I decided that I was going to drop some pounds on this thing, and if it worked, I'd also drop a little cash on purchasing the software to keep using it after my trial offer.
DietPower is a weight- and nutrition-management system that combines the general principles of any weight-loss program with the necessary math and science to make it work. Its Food Log tracks each calorie you ingest; its Exercise Log, every calorie you burn. The food list is detailed beyond one's wildest imagination, and has nearly everything from arugula to zucchini—and if it doesn't exist, you simply add it to the Food Dictionary yourself. Even if you're a fast-food junkie, there's Burger King to Wendy's, and Blimpie to Subway.
With that in mind, there are no food restrictions: You're wholly responsible for all of your food choices. Meaning, if I wish to eat my daily allotment of 1389 calories in corn dogs and cookies, I can. And because I can, I won't. Temptation is no longer an issue.
The Exercise Log is as thorough as the intake monitor. DietPower's activity list provides information for even the laziest of days. Even vacuuming and light housework count (although you're supposed to log only "concerted workouts," not every little thing you do). The combination of DietPower's food and exercise logs help you understand exactly what you have to do to be successful. It's simple algebra: If your goal is x, you must do y. For those, like myself, that don't like math, don't worry. You simply log the foods you've eaten and the exercises you've done—it totals everything up for you.
Unlike most other diet programs, DietPower also monitors your nutrient intake. After just one day of using the free trial, I discovered that I was a sucker for sodium and that I was not getting nearly enough protein. I was shocked to view the areas in which I was overdoing it, and the areas where I was lacking in nutrition. My diet consisted of 63 percent in carbohydrates, 27 percent fat, and only 10 percent protein; equivalent to 835 calories from carbs, 364 from fat, and a wee 135 calories from protein. DietPower's charts and graphs were an excellent source for this information.

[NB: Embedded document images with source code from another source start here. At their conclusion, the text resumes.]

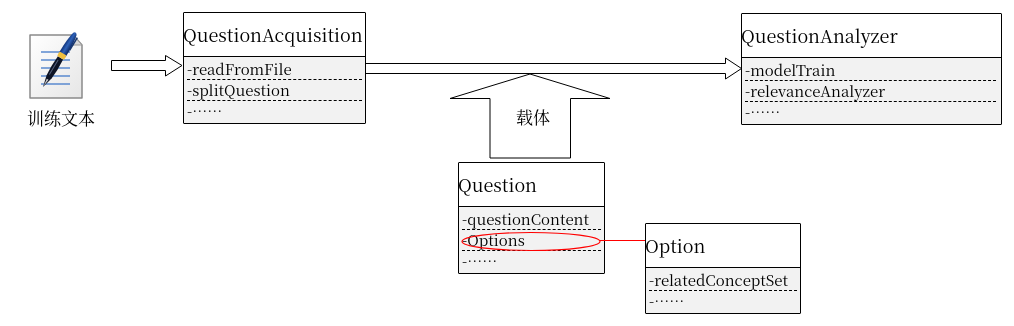
<!DOCTYPE html>
<html lang="zh-CN">
<head>
<meta charset="utf-8">
<title>训练文本 – 类图</title>
<style>
:root {
  --paper: #fff;
  --ink: #000;
  --members: #f2f2f2;
  --accent: #f00;
}
* { box-sizing: border-box; margin: 0; padding: 0; }
html, body { width: 1014px; height: 326px; overflow: hidden; background: var(--paper); }
.diagram {
  position: relative;
  width: 1014px;
  height: 326px;
  overflow: hidden;
  color: var(--ink);
  font-family: "Noto Serif CJK SC", "Noto Serif CJK JP", "Noto Serif", serif;
}
.layer { position: absolute; left: 0; top: 0; }
.arrow { fill: var(--paper); stroke: var(--ink); stroke-width: 1; }
.link { fill: none; stroke: var(--accent); stroke-width: 1.2; }
.label { position: absolute; font-size: 17px; line-height: 24px; white-space: nowrap; }
.label-source { left: 27px; top: 106px; }
.label-carrier { left: 516px; top: 105px; }
.class {
  position: absolute;
  display: flex;
  flex-direction: column;
  border: 1px solid var(--ink);
  border-radius: 1px;
  background: var(--members);
}
.class h2 {
  display: flex;
  align-items: center;
  height: 44px;
  padding-bottom: 1px;
  border-bottom: 1px solid var(--ink);
  background: var(--paper);
  font-size: 18px;
  font-weight: 400;
  line-height: 26px;
  white-space: nowrap;
}
.class h2 span { margin-left: -1px; }
.class ul { list-style: none; padding: 2px 3px 0; }
.class li {
  height: 21px;
  overflow: hidden;
  border-bottom: 1px dashed var(--ink);
  font-size: 15px;
  line-height: 20px;
  white-space: nowrap;
}
.class li:last-child { border-bottom: 0; }
.acquisition { left: 183px; top: 12px; width: 183px; height: 112px; }
.analyzer { left: 741px; top: 13px; width: 261px; height: 112px; }
.analyzer ul { padding-right: 5px; }
.question { left: 458px; top: 162px; width: 147px; height: 112px; }
.option { left: 645px; top: 223px; width: 156px; height: 91px; }
</style>
</head>
<body>
<main class="diagram">
  <svg class="layer" width="1014" height="326" viewBox="0 0 1014 326" aria-hidden="true">
    <defs>
      <linearGradient id="sheet" x1="0" y1="0" x2="1" y2="1">
        <stop offset="0" stop-color="#fff"/>
        <stop offset="1" stop-color="#e6e6e6"/>
      </linearGradient>
      <linearGradient id="barrel" x1="0" y1="0" x2="1" y2="0">
        <stop offset="0" stop-color="#0c2f78"/>
        <stop offset=".45" stop-color="#2f62b8"/>
        <stop offset="1" stop-color="#0a2560"/>
      </linearGradient>
    </defs>
    <g id="document-icon">
      <path d="M30 35H73L82 45V98H30Z" fill="url(#sheet)" stroke="#8a8a8a" stroke-width="1.5" stroke-linejoin="round"/>
      <path d="M73 35V45H82Z" fill="#d8d8d8" stroke="#999"/>
      <path d="M41 52H70M41 60H70M41 68H70M41 76H70M41 84H70" stroke="#5b8bd0" stroke-width="1.5"/>
      <g id="pen" transform="translate(43 87) rotate(31)">
        <path d="M0 0L-3 -12Q-4 -22 -3 -34H3Q4 -22 3 -12Z" fill="#0d1426"/>
        <path d="M0 -1L-1 -9H1Z" fill="#c9c9c9"/>
        <path d="M-1 -14V-31" stroke="#56627e"/>
        <path d="M-4 -37Q-4 -54 -2 -62Q0 -65 2 -62Q4 -54 4 -37Z" fill="url(#barrel)"/>
        <rect x="-4" y="-39" width="8" height="5" rx="1" fill="#f0c040"/>
        <path d="M4 -60V-45" stroke="#16366f" stroke-width="1.5"/>
      </g>
    </g>
    <polygon class="arrow" points="111.5,60.5 165.5,60.5 165.5,55.5 182,65.5 165.5,76 165.5,70.5 111.5,70.5"/>
    <polygon class="arrow" points="365.5,63.5 725.5,63.5 725.5,58 741.5,68.5 725.5,79 725.5,73.5 365.5,73.5"/>
    <polygon class="arrow" points="530,74 610,98.5 570.5,98.5 570.5,158 490,158 490,98.5 450,98.5"/>
  </svg>

  <p class="label label-source">训练文本</p>
  <p class="label label-carrier">载体</p>

  <section class="class acquisition">
    <h2><span>QuestionAcquisition</span></h2>
    <ul><li>-readFromFile</li><li>-splitQuestion</li><li>-……</li></ul>
  </section>

  <section class="class analyzer">
    <h2><span>QuestionAnalyzer</span></h2>
    <ul><li>-modelTrain</li><li>-relevanceAnalyzer</li><li>-……</li></ul>
  </section>

  <section class="class question">
    <h2><span>Question</span></h2>
    <ul><li>-questionContent</li><li>-Options</li><li>-……</li></ul>
  </section>

  <section class="class option">
    <h2><span>Option</span></h2>
    <ul><li>-relatedConceptSet</li><li>-……</li></ul>
  </section>

  <svg class="layer" width="1014" height="326" viewBox="0 0 1014 326" aria-hidden="true">
    <ellipse class="link" cx="531" cy="241.5" rx="69" ry="9"/>
    <line class="link" x1="600" y1="240.5" x2="645" y2="240.5"/>
  </svg>
</main>
</body>
</html>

While nothing fancy, these elements made it simple to track my progress and alter the areas that needed changing. The pie charts and bar graphs helped me balance my diet, and by day eight, I'd decreased both my carb and fat intake to a healthier 41 percent, and increased my protein to 19 percent. The most appealing chart however, was the thin red line of my weight loss, creeping steadily downhill towards my ultimate goal.
By the end of my 15-day trial, I'd lost 3.2 pounds. And DietPower never scolded me or told me how "good" or "bad" I'd been. It was there to help me realize what I was putting into my body, and what I'd have to do to get rid of it in a healthy way….
In this new technological age, the all-too-common excuse of having no time to diet is no longer acceptable. It couldn't get any easier. Weight loss is literally at our fingertips—it's only compromised by what we put at the end of our forks.